### The problem
Look for the word "hình" in the material below. Copy each line that has it.

### Working data
============

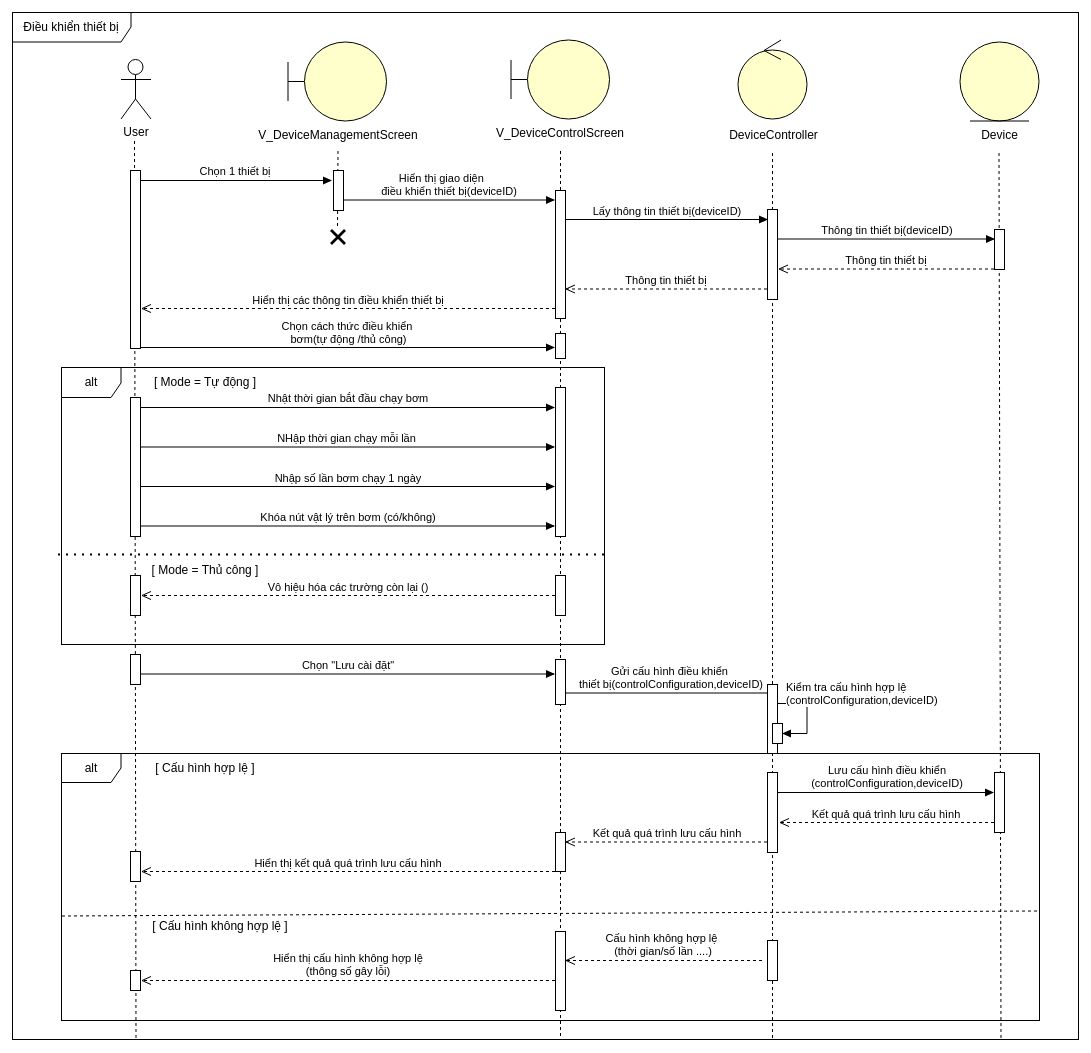
<!DOCTYPE html>
<html lang="vi">
<head>
<meta charset="utf-8">
<title>Điều khiển thiết bị</title>
<style>
:root { --ink: #000; --paper: #fff; --node: #ffffcc; }
* { box-sizing: border-box; margin: 0; padding: 0; }
html, body { width: 1091px; height: 1053px; overflow: hidden; background: var(--paper); }
.diagram { position: relative; width: 1091px; height: 1053px; color: var(--ink); font: 11px/13px "Liberation Sans", sans-serif; }
.lines { position: absolute; left: 0; top: 0; fill: none; stroke: var(--ink); stroke-width: 1; }
.dashed { stroke-dasharray: 3 3; }
.solid-head { fill: var(--ink); }
.tab { fill: var(--paper); }
.circle { fill: var(--node); }
.call { marker-end: url(#call-head); }
.reply { marker-end: url(#reply-head); stroke-dasharray: 3 3; }
.frame, .bar, .label { position: absolute; left: var(--x); top: var(--y); }
.frame { width: var(--w); height: var(--h); border: 1px solid var(--ink); }
.bar { width: 11px; height: var(--h); border: 1px solid var(--ink); background: var(--paper); }
.user { --x: 130px; }
.management { --x: 333px; }
.control { --x: 555px; }
.controller { --x: 767px; }
.nested { --x: 772px; }
.device { --x: 994px; }
.label { transform: translate(-50%, -50%); white-space: nowrap; text-align: center; background: var(--paper); }
.name, .guard { font-size: 12px; line-height: 14px; }
.guard { background: none; }
.start { transform: translate(0, -50%); text-align: left; }
</style>
</head>
<body>
<main class="diagram">
<div class="frame" style="--x:12px;--y:12px;--w:1067px;--h:1028px"></div>
<div class="frame" style="--x:61px;--y:367px;--w:544px;--h:278px"></div>
<div class="frame" style="--x:61px;--y:753px;--w:979px;--h:268px"></div>

<svg class="lines" width="1091" height="1053" viewBox="0 0 1091 1053" aria-hidden="true">
<defs>
<marker id="call-head" markerUnits="userSpaceOnUse" markerWidth="10" markerHeight="10" refX="8" refY="5" orient="auto"><path class="solid-head" stroke="none" d="M0 1L9 5L0 9Z"/></marker>
<marker id="reply-head" markerUnits="userSpaceOnUse" markerWidth="12" markerHeight="12" refX="10" refY="6" orient="auto"><path d="M1 2L10 6L1 10" stroke-dasharray="none"/></marker>
</defs>
<g id="frame-tabs">
<polygon class="tab" points="12.5,12.5 131,12.5 131,27 121,42 12.5,42"/>
<polygon class="tab" points="61.5,367.5 121,367.5 121,383 111,397.5 61.5,397.5"/>
<polygon class="tab" points="61.5,753.5 121,753.5 121,768 111,782.5 61.5,782.5"/>
</g>
<g id="lifelines" class="dashed">
<path d="M134.5 141L136 1039"/>
<path d="M338 151L337.5 228"/>
<path d="M560.5 151V1039"/>
<path d="M772.5 153V1039"/>
<path d="M999 153L1001 1039"/>
</g>
<g id="participants">
<circle cx="135.5" cy="67" r="7.5"/>
<path d="M135.5 75V99M121 79.5H151M121 119L135.5 99L151 119"/>
<ellipse class="circle" cx="345.5" cy="81.5" rx="41" ry="39.5"/>
<path d="M288 62V101M288 81.5H304"/>
<ellipse class="circle" cx="568.5" cy="79.5" rx="41" ry="39.5"/>
<path d="M511 60V99M511 79.5H527"/>
<circle class="circle" cx="772.5" cy="84.5" r="34.5"/>
<path d="M781 40L764 50.5L781 59.5"/>
<circle class="circle" cx="999.5" cy="81.5" r="39.5"/>
<path d="M970 121H1029"/>
</g>
<path id="destroy" d="M331 230L345 244M345 230L331 244" stroke-width="2.8"/>
<g id="separators">
<path d="M58 554.5H605" stroke-width="2" stroke-dasharray="2 6"/>
<path class="dashed" d="M62 916L1039 911"/>
</g>
<g id="calls">
<path class="call" d="M141 180.5H331"/>
<path class="call" d="M343 200H554"/>
<path class="call" d="M566 219.5H767"/>
<path class="call" d="M778 239H994"/>
<path class="call" d="M141 347.5H554"/>
<path class="call" d="M141 407.5H554"/>
<path class="call" d="M141 447H554"/>
<path class="call" d="M141 486.5H554"/>
<path class="call" d="M141 526H554"/>
<path class="call" d="M141 674H554"/>
<path d="M566 693H767"/>
<path class="call" d="M778 703.5H807V733.5H783"/>
<path class="call" d="M778 792.5H993"/>
</g>
<g id="replies">
<path class="reply" d="M994 269H779"/>
<path class="reply" d="M767 289H566"/>
<path class="reply" d="M555 308.5H142"/>
<path class="reply" d="M555 595.5H142"/>
<path class="reply" d="M994 822.5H780"/>
<path class="reply" d="M767 842H566"/>
<path class="reply" d="M555 871.5H142"/>
<path class="reply" d="M762 960.5H566"/>
<path class="reply" d="M555 980.5H142"/>
</g>
</svg>

<section aria-label="Activations">
<div class="bar user" style="--y:170px;--h:179px"></div>
<div class="bar user" style="--y:397px;--h:140px"></div>
<div class="bar user" style="--y:575px;--h:41px"></div>
<div class="bar user" style="--y:654px;--h:31px"></div>
<div class="bar user" style="--y:851px;--h:31px"></div>
<div class="bar user" style="--y:970px;--h:21px"></div>
<div class="bar management" style="--y:170px;--h:41px"></div>
<div class="bar control" style="--y:190px;--h:129px"></div>
<div class="bar control" style="--y:333px;--h:26px"></div>
<div class="bar control" style="--y:387px;--h:150px"></div>
<div class="bar control" style="--y:575px;--h:41px"></div>
<div class="bar control" style="--y:659px;--h:46px"></div>
<div class="bar control" style="--y:832px;--h:40px"></div>
<div class="bar control" style="--y:931px;--h:80px"></div>
<div class="bar controller" style="--y:209px;--h:91px"></div>
<div class="bar controller" style="--y:684px;--h:70px"></div>
<div class="bar nested" style="--y:723px;--h:21px"></div>
<div class="bar controller" style="--y:772px;--h:81px"></div>
<div class="bar controller" style="--y:940px;--h:41px"></div>
<div class="bar device" style="--y:229px;--h:41px"></div>
<div class="bar device" style="--y:772px;--h:61px"></div>
</section>

<section aria-label="Participants">
<h1 class="label name" style="--x:71px;--y:27px;font-weight:400">Điều khiển thiết bị</h1>
<p class="label name" style="--x:136px;--y:132px">User</p>
<p class="label name" style="--x:338px;--y:135px">V_DeviceManagementScreen</p>
<p class="label name" style="--x:560px;--y:133px">V_DeviceControlScreen</p>
<p class="label name" style="--x:773.5px;--y:135px">DeviceController</p>
<p class="label name" style="--x:999.5px;--y:135px">Device</p>
</section>

<section aria-label="Messages">
<p class="label" style="--x:235px;--y:171px">Chọn 1 thiết bị</p>
<p class="label" style="--x:449px;--y:184.5px">Hiển thị giao diện&nbsp;&nbsp;&nbsp;&nbsp;&nbsp;<br>điều khiển thiết bị(deviceID)</p>
<p class="label" style="--x:667px;--y:210.5px">Lấy thông tin thiết bị(deviceID)</p>
<p class="label" style="--x:887px;--y:230px">Thông tin thiết bị(deviceID)</p>
<p class="label" style="--x:886px;--y:260px">Thông tin thiết bị</p>
<p class="label" style="--x:666px;--y:280px">Thông tin thiết bị</p>
<p class="label" style="--x:348px;--y:299.5px">Hiển thị các thông tin điều khiển thiết bị</p>
<p class="label" style="--x:348.5px;--y:332.5px">Chọn cách thức điều khiển&nbsp;<br>bơm(tự động /thủ công)</p>
<p class="label" style="--x:348px;--y:398px">Nhật thời gian bắt đầu chạy bơm</p>
<p class="label" style="--x:346.5px;--y:438px">NHập thời gian chạy mỗi lần</p>
<p class="label" style="--x:348px;--y:477.5px">Nhập số lần bơm chạy 1 ngày</p>
<p class="label" style="--x:348px;--y:517px">Khóa nút vật lý trên bơm (có/không)</p>
<p class="label" style="--x:348px;--y:586.5px">Vô hiệu hóa các trường còn lại ()</p>
<p class="label" style="--x:348px;--y:665px">Chọn "Lưu cài đặt"</p>
<p class="label" style="--x:671px;--y:677.5px">Gửi cấu hình điều khiển&nbsp;<br>thiết bị(controlConfiguration,deviceID)</p>
<p class="label start" style="--x:786px;--y:694px">Kiểm tra cấu hình hợp lệ<br>(controlConfiguration,deviceID)</p>
<p class="label" style="--x:887px;--y:777px">Lưu cấu hình điều khiển<br>(controlConfiguration,deviceID)</p>
<p class="label" style="--x:886px;--y:813.5px">Kết quả quá trình lưu cấu hình</p>
<p class="label" style="--x:667px;--y:833px">Kết quả quá trình lưu cấu hình</p>
<p class="label" style="--x:348px;--y:862.5px">Hiển thị kết quả quá trình lưu cấu hình</p>
<p class="label" style="--x:663px;--y:945px">Cấu hình không hợp lệ&nbsp;<br>(thời gian/số lần ....)</p>
<p class="label" style="--x:348px;--y:964.5px">Hiển thị cấu hình không hợp lệ<br>(thông số gây lỗi)</p>
</section>

<section aria-label="Conditions">
<p class="label guard" style="--x:91px;--y:382px">alt</p>
<p class="label guard" style="--x:205px;--y:382px">[ Mode = Tự động ]</p>
<p class="label guard" style="--x:205px;--y:570px">[ Mode = Thủ công ]</p>
<p class="label guard" style="--x:91px;--y:768px">alt</p>
<p class="label guard" style="--x:205px;--y:768px">[ Cấu hình hợp lệ ]</p>
<p class="label guard" style="--x:220px;--y:926px">[ Cấu hình không hợp lệ ]</p>
</section>
</main>
</body>
</html>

============

### Written response
<p class="label" style="--x:671px;--y:677.5px">Gửi cấu hình điều khiển&nbsp;<br>thiết bị(controlConfiguration,deviceID)</p>
<p class="label start" style="--x:786px;--y:694px">Kiểm tra cấu hình hợp lệ<br>(controlConfiguration,deviceID)</p>
<p class="label" style="--x:887px;--y:777px">Lưu cấu hình điều khiển<br>(controlConfiguration,deviceID)</p>
<p class="label" style="--x:886px;--y:813.5px">Kết quả quá trình lưu cấu hình</p>
<p class="label" style="--x:667px;--y:833px">Kết quả quá trình lưu cấu hình</p>
<p class="label" style="--x:348px;--y:862.5px">Hiển thị kết quả quá trình lưu cấu hình</p>
<p class="label" style="--x:663px;--y:945px">Cấu hình không hợp lệ&nbsp;<br>(thời gian/số lần ....)</p>
<p class="label" style="--x:348px;--y:964.5px">Hiển thị cấu hình không hợp lệ<br>(thông số gây lỗi)</p>
<p class="label guard" style="--x:205px;--y:768px">[ Cấu hình hợp lệ ]</p>
<p class="label guard" style="--x:220px;--y:926px">[ Cấu hình không hợp lệ ]</p>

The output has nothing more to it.